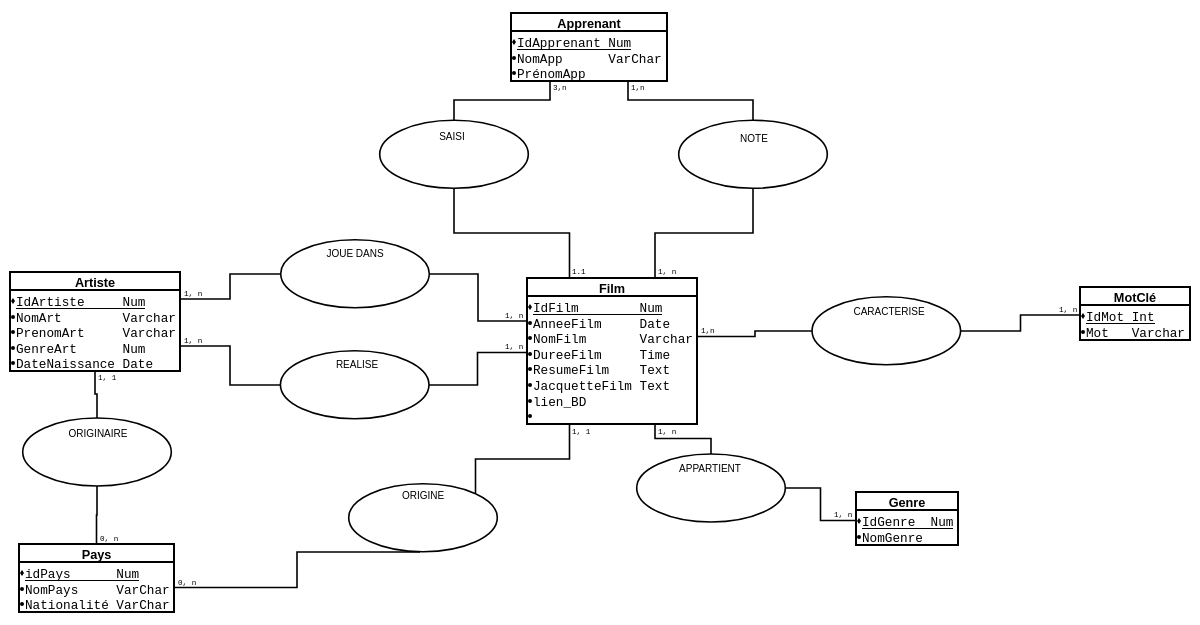
<!DOCTYPE html>
<html lang="fr">
<head>
<meta charset="utf-8">
<title>Modèle conceptuel de données – Film</title>
<style>
:root {
  --ink: #000;
  --paper: #fff;
  --sans: "Liberation Sans", Arial, sans-serif;
  --mono: "Liberation Mono", "Courier New", monospace;
}
* { box-sizing: border-box; margin: 0; padding: 0; }
body { width: 1200px; height: 625px; overflow: hidden; background: var(--paper); color: var(--ink); }
.diagram { position: relative; width: 1200px; height: 625px; overflow: hidden; }
.links { position: absolute; left: 0; top: 0; fill: none; stroke: var(--ink); stroke-width: 1.6; }

.entity, .relation, .cardinality { position: absolute; left: var(--x); top: var(--y); }

.entity { width: var(--w); height: var(--h); border: 2px solid var(--ink); background: var(--paper); }
.entity h2 { height: 18px; border-bottom: 2px solid var(--ink); font: bold 12.7px/20px var(--sans); text-align: center; }
.entity ul { display: flex; flex-direction: column; align-items: flex-start; padding: 4px 0 0 5px; list-style: none; font: 12.7px/15.6px var(--mono); }
.entity li { position: relative; display: flex; flex: none; height: 15.6px; white-space: nowrap; }
.entity li::before { content: ""; position: absolute; left: -5px; top: 4px; width: 4px; height: 4px; border-radius: 50%; background: var(--ink); }
.entity .key { background: linear-gradient(var(--ink), var(--ink)) 0 13px / 100% 1px no-repeat; }
.entity .key::before { top: 3px; height: 6px; border-radius: 0; clip-path: polygon(50% 0, 100% 50%, 50% 100%, 0 50%); }
.entity li span { width: var(--col); }

.relation { width: 150px; height: 69px; padding-top: var(--drop, 8px); text-align: center; font: 10px/14px var(--sans); }
.relation span { position: relative; left: var(--nudge, 0px); }

.cardinality { font: 7.6px/10px var(--mono); white-space: pre; }
</style>
</head>
<body>
<main class="diagram">
  <svg class="links" width="1200" height="625" viewBox="0 0 1200 625" aria-hidden="true">
    <defs><ellipse id="relation-shape" rx="74.3" ry="34"/></defs>
    <path d="M550 81V100H454V120"/>
    <path d="M628 81V100H753V120"/>
    <path d="M454 188V233H569.5V277"/>
    <path d="M753 188V233H655V277"/>
    <path d="M181 299H230V274H281"/>
    <path d="M429 274H478V321H526"/>
    <path d="M181 346H230V385H281"/>
    <path d="M429 385H477.5V352.5H526"/>
    <path d="M698 336.5H755V331H812"/>
    <path d="M961 331H1020.5V315H1079"/>
    <path d="M95 371V394H97V418"/>
    <path d="M97 486V515H96.5V544"/>
    <path d="M569.5 424V459H475.5V493"/>
    <path d="M420 552H297V587.5H175"/>
    <path d="M655 424V438.5H711V454"/>
    <path d="M785 488H820.5V520.5H855"/>
    <use href="#relation-shape" x="454" y="154.3"/>
    <use href="#relation-shape" x="753" y="154.3"/>
    <use href="#relation-shape" x="355" y="273.7"/>
    <use href="#relation-shape" x="354.7" y="384.7"/>
    <use href="#relation-shape" x="886.3" y="330.8"/>
    <use href="#relation-shape" x="97" y="452"/>
    <use href="#relation-shape" x="423" y="517.7"/>
    <use href="#relation-shape" x="711" y="488"/>
  </svg>

  <section class="entity" style="--x:510px;--y:12px;--w:158px;--h:70px;--col:12ch">
    <h2>Apprenant</h2>
    <ul>
      <li class="key"><span>IdApprenant</span>Num</li>
      <li><span>NomApp</span>VarChar</li>
      <li><span>PrénomApp</span></li>
    </ul>
  </section>

  <section class="entity" style="--x:9px;--y:271px;--w:172px;--h:101px;--col:14ch">
    <h2>Artiste</h2>
    <ul>
      <li class="key"><span>IdArtiste</span>Num</li>
      <li><span>NomArt</span>Varchar</li>
      <li><span>PrenomArt</span>Varchar</li>
      <li><span>GenreArt</span>Num</li>
      <li><span>DateNaissance</span>Date</li>
    </ul>
  </section>

  <section class="entity" style="--x:526px;--y:277px;--w:172px;--h:148px;--col:14ch">
    <h2>Film</h2>
    <ul>
      <li class="key"><span>IdFilm</span>Num</li>
      <li><span>AnneeFilm</span>Date</li>
      <li><span>NomFilm</span>Varchar</li>
      <li><span>DureeFilm</span>Time</li>
      <li><span>ResumeFilm</span>Text</li>
      <li><span>JacquetteFilm</span>Text</li>
      <li><span>lien_BD</span></li>
      <li></li>
    </ul>
  </section>

  <section class="entity" style="--x:1079px;--y:286px;--w:112px;--h:55px;--col:6ch">
    <h2>MotClé</h2>
    <ul>
      <li class="key"><span>IdMot</span>Int</li>
      <li><span>Mot</span>Varchar</li>
    </ul>
  </section>

  <section class="entity" style="--x:855px;--y:491px;--w:104px;--h:55px;--col:9ch">
    <h2>Genre</h2>
    <ul>
      <li class="key"><span>IdGenre</span>Num</li>
      <li><span>NomGenre</span></li>
    </ul>
  </section>

  <section class="entity" style="--x:18px;--y:543px;--w:157px;--h:70px;--col:12ch">
    <h2>Pays</h2>
    <ul>
      <li class="key"><span>idPays</span>Num</li>
      <li><span>NomPays</span>VarChar</li>
      <li><span>Nationalité</span>VarChar</li>
    </ul>
  </section>

  <p class="relation" style="--x:379px;--y:120px;--drop:10px;--nudge:-2px"><span>SAISI</span></p>
  <p class="relation" style="--x:678px;--y:120px;--drop:12px;--nudge:1px"><span>NOTE</span></p>
  <p class="relation" style="--x:280px;--y:239px"><span>JOUE DANS</span></p>
  <p class="relation" style="--x:280px;--y:350px;--nudge:2px"><span>REALISE</span></p>
  <p class="relation" style="--x:811px;--y:296px;--drop:9px;--nudge:3px"><span>CARACTERISE</span></p>
  <p class="relation" style="--x:22px;--y:418px;--drop:9px;--nudge:1px"><span>ORIGINAIRE</span></p>
  <p class="relation" style="--x:348px;--y:483px;--drop:6px"><span>ORIGINE</span></p>
  <p class="relation" style="--x:636px;--y:454px;--nudge:-1px"><span>APPARTIENT</span></p>

  <span class="cardinality" style="--x:553px;--y:83px">3,n</span>
  <span class="cardinality" style="--x:631px;--y:83px">1,n</span>
  <span class="cardinality" style="--x:572px;--y:267px">1.1</span>
  <span class="cardinality" style="--x:658px;--y:267px">1, n</span>
  <span class="cardinality" style="--x:184px;--y:289px">1, n</span>
  <span class="cardinality" style="--x:184px;--y:336px">1, n</span>
  <span class="cardinality" style="--x:505px;--y:311px">1, n</span>
  <span class="cardinality" style="--x:505px;--y:342px">1, n</span>
  <span class="cardinality" style="--x:701px;--y:326px">1,n</span>
  <span class="cardinality" style="--x:1059px;--y:305px">1, n</span>
  <span class="cardinality" style="--x:98px;--y:373px">1, 1</span>
  <span class="cardinality" style="--x:100px;--y:534px">0, n</span>
  <span class="cardinality" style="--x:178px;--y:578px">0, n</span>
  <span class="cardinality" style="--x:572px;--y:427px">1, 1</span>
  <span class="cardinality" style="--x:658px;--y:427px">1, n</span>
  <span class="cardinality" style="--x:834px;--y:510px">1, n</span>
</main>
</body>
</html>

============

(Exercise goal) We ask that the entries above be copied exactly, with the pictures omitted.

(Response to this task)
<!DOCTYPE html>
<html lang="fr">
<head>
<meta charset="utf-8">
<title>Modèle conceptuel de données – Film</title>
<style>
:root {
  --ink: #000;
  --paper: #fff;
  --sans: "Liberation Sans", Arial, sans-serif;
  --mono: "Liberation Mono", "Courier New", monospace;
}
* { box-sizing: border-box; margin: 0; padding: 0; }
body { width: 1200px; height: 625px; overflow: hidden; background: var(--paper); color: var(--ink); }
.diagram { position: relative; width: 1200px; height: 625px; overflow: hidden; }
.links { position: absolute; left: 0; top: 0; fill: none; stroke: var(--ink); stroke-width: 1.6; }

.entity, .relation, .cardinality { position: absolute; left: var(--x); top: var(--y); }

.entity { width: var(--w); height: var(--h); border: 2px solid var(--ink); background: var(--paper); }
.entity h2 { height: 18px; border-bottom: 2px solid var(--ink); font: bold 12.7px/20px var(--sans); text-align: center; }
.entity ul { display: flex; flex-direction: column; align-items: flex-start; padding: 4px 0 0 5px; list-style: none; font: 12.7px/15.6px var(--mono); }
.entity li { position: relative; display: flex; flex: none; height: 15.6px; white-space: nowrap; }
.entity li::before { content: ""; position: absolute; left: -5px; top: 4px; width: 4px; height: 4px; border-radius: 50%; background: var(--ink); }
.entity .key { background: linear-gradient(var(--ink), var(--ink)) 0 13px / 100% 1px no-repeat; }
.entity .key::before { top: 3px; height: 6px; border-radius: 0; clip-path: polygon(50% 0, 100% 50%, 50% 100%, 0 50%); }
.entity li span { width: var(--col); }

.relation { width: 150px; height: 69px; padding-top: var(--drop, 8px); text-align: center; font: 10px/14px var(--sans); }
.relation span { position: relative; left: var(--nudge, 0px); }

.cardinality { font: 7.6px/10px var(--mono); white-space: pre; }
</style>
</head>
<body>
<main class="diagram">
  <svg class="links" width="1200" height="625" viewBox="0 0 1200 625" aria-hidden="true">
    <defs><ellipse id="relation-shape" rx="74.3" ry="34"/></defs>
    <path d="M550 81V100H454V120"/>
    <path d="M628 81V100H753V120"/>
    <path d="M454 188V233H569.5V277"/>
    <path d="M753 188V233H655V277"/>
    <path d="M181 299H230V274H281"/>
    <path d="M429 274H478V321H526"/>
    <path d="M181 346H230V385H281"/>
    <path d="M429 385H477.5V352.5H526"/>
    <path d="M698 336.5H755V331H812"/>
    <path d="M961 331H1020.5V315H1079"/>
    <path d="M95 371V394H97V418"/>
    <path d="M97 486V515H96.5V544"/>
    <path d="M569.5 424V459H475.5V493"/>
    <path d="M420 552H297V587.5H175"/>
    <path d="M655 424V438.5H711V454"/>
    <path d="M785 488H820.5V520.5H855"/>
    <use href="#relation-shape" x="454" y="154.3"/>
    <use href="#relation-shape" x="753" y="154.3"/>
    <use href="#relation-shape" x="355" y="273.7"/>
    <use href="#relation-shape" x="354.7" y="384.7"/>
    <use href="#relation-shape" x="886.3" y="330.8"/>
    <use href="#relation-shape" x="97" y="452"/>
    <use href="#relation-shape" x="423" y="517.7"/>
    <use href="#relation-shape" x="711" y="488"/>
  </svg>

  <section class="entity" style="--x:510px;--y:12px;--w:158px;--h:70px;--col:12ch">
    <h2>Apprenant</h2>
    <ul>
      <li class="key"><span>IdApprenant</span>Num</li>
      <li><span>NomApp</span>VarChar</li>
      <li><span>PrénomApp</span></li>
    </ul>
  </section>

  <section class="entity" style="--x:9px;--y:271px;--w:172px;--h:101px;--col:14ch">
    <h2>Artiste</h2>
    <ul>
      <li class="key"><span>IdArtiste</span>Num</li>
      <li><span>NomArt</span>Varchar</li>
      <li><span>PrenomArt</span>Varchar</li>
      <li><span>GenreArt</span>Num</li>
      <li><span>DateNaissance</span>Date</li>
    </ul>
  </section>

  <section class="entity" style="--x:526px;--y:277px;--w:172px;--h:148px;--col:14ch">
    <h2>Film</h2>
    <ul>
      <li class="key"><span>IdFilm</span>Num</li>
      <li><span>AnneeFilm</span>Date</li>
      <li><span>NomFilm</span>Varchar</li>
      <li><span>DureeFilm</span>Time</li>
      <li><span>ResumeFilm</span>Text</li>
      <li><span>JacquetteFilm</span>Text</li>
      <li><span>lien_BD</span></li>
      <li></li>
    </ul>
  </section>

  <section class="entity" style="--x:1079px;--y:286px;--w:112px;--h:55px;--col:6ch">
    <h2>MotClé</h2>
    <ul>
      <li class="key"><span>IdMot</span>Int</li>
      <li><span>Mot</span>Varchar</li>
    </ul>
  </section>

  <section class="entity" style="--x:855px;--y:491px;--w:104px;--h:55px;--col:9ch">
    <h2>Genre</h2>
    <ul>
      <li class="key"><span>IdGenre</span>Num</li>
      <li><span>NomGenre</span></li>
    </ul>
  </section>

  <section class="entity" style="--x:18px;--y:543px;--w:157px;--h:70px;--col:12ch">
    <h2>Pays</h2>
    <ul>
      <li class="key"><span>idPays</span>Num</li>
      <li><span>NomPays</span>VarChar</li>
      <li><span>Nationalité</span>VarChar</li>
    </ul>
  </section>

  <p class="relation" style="--x:379px;--y:120px;--drop:10px;--nudge:-2px"><span>SAISI</span></p>
  <p class="relation" style="--x:678px;--y:120px;--drop:12px;--nudge:1px"><span>NOTE</span></p>
  <p class="relation" style="--x:280px;--y:239px"><span>JOUE DANS</span></p>
  <p class="relation" style="--x:280px;--y:350px;--nudge:2px"><span>REALISE</span></p>
  <p class="relation" style="--x:811px;--y:296px;--drop:9px;--nudge:3px"><span>CARACTERISE</span></p>
  <p class="relation" style="--x:22px;--y:418px;--drop:9px;--nudge:1px"><span>ORIGINAIRE</span></p>
  <p class="relation" style="--x:348px;--y:483px;--drop:6px"><span>ORIGINE</span></p>
  <p class="relation" style="--x:636px;--y:454px;--nudge:-1px"><span>APPARTIENT</span></p>

  <span class="cardinality" style="--x:553px;--y:83px">3,n</span>
  <span class="cardinality" style="--x:631px;--y:83px">1,n</span>
  <span class="cardinality" style="--x:572px;--y:267px">1.1</span>
  <span class="cardinality" style="--x:658px;--y:267px">1, n</span>
  <span class="cardinality" style="--x:184px;--y:289px">1, n</span>
  <span class="cardinality" style="--x:184px;--y:336px">1, n</span>
  <span class="cardinality" style="--x:505px;--y:311px">1, n</span>
  <span class="cardinality" style="--x:505px;--y:342px">1, n</span>
  <span class="cardinality" style="--x:701px;--y:326px">1,n</span>
  <span class="cardinality" style="--x:1059px;--y:305px">1, n</span>
  <span class="cardinality" style="--x:98px;--y:373px">1, 1</span>
  <span class="cardinality" style="--x:100px;--y:534px">0, n</span>
  <span class="cardinality" style="--x:178px;--y:578px">0, n</span>
  <span class="cardinality" style="--x:572px;--y:427px">1, 1</span>
  <span class="cardinality" style="--x:658px;--y:427px">1, n</span>
  <span class="cardinality" style="--x:834px;--y:510px">1, n</span>
</main>
</body>
</html>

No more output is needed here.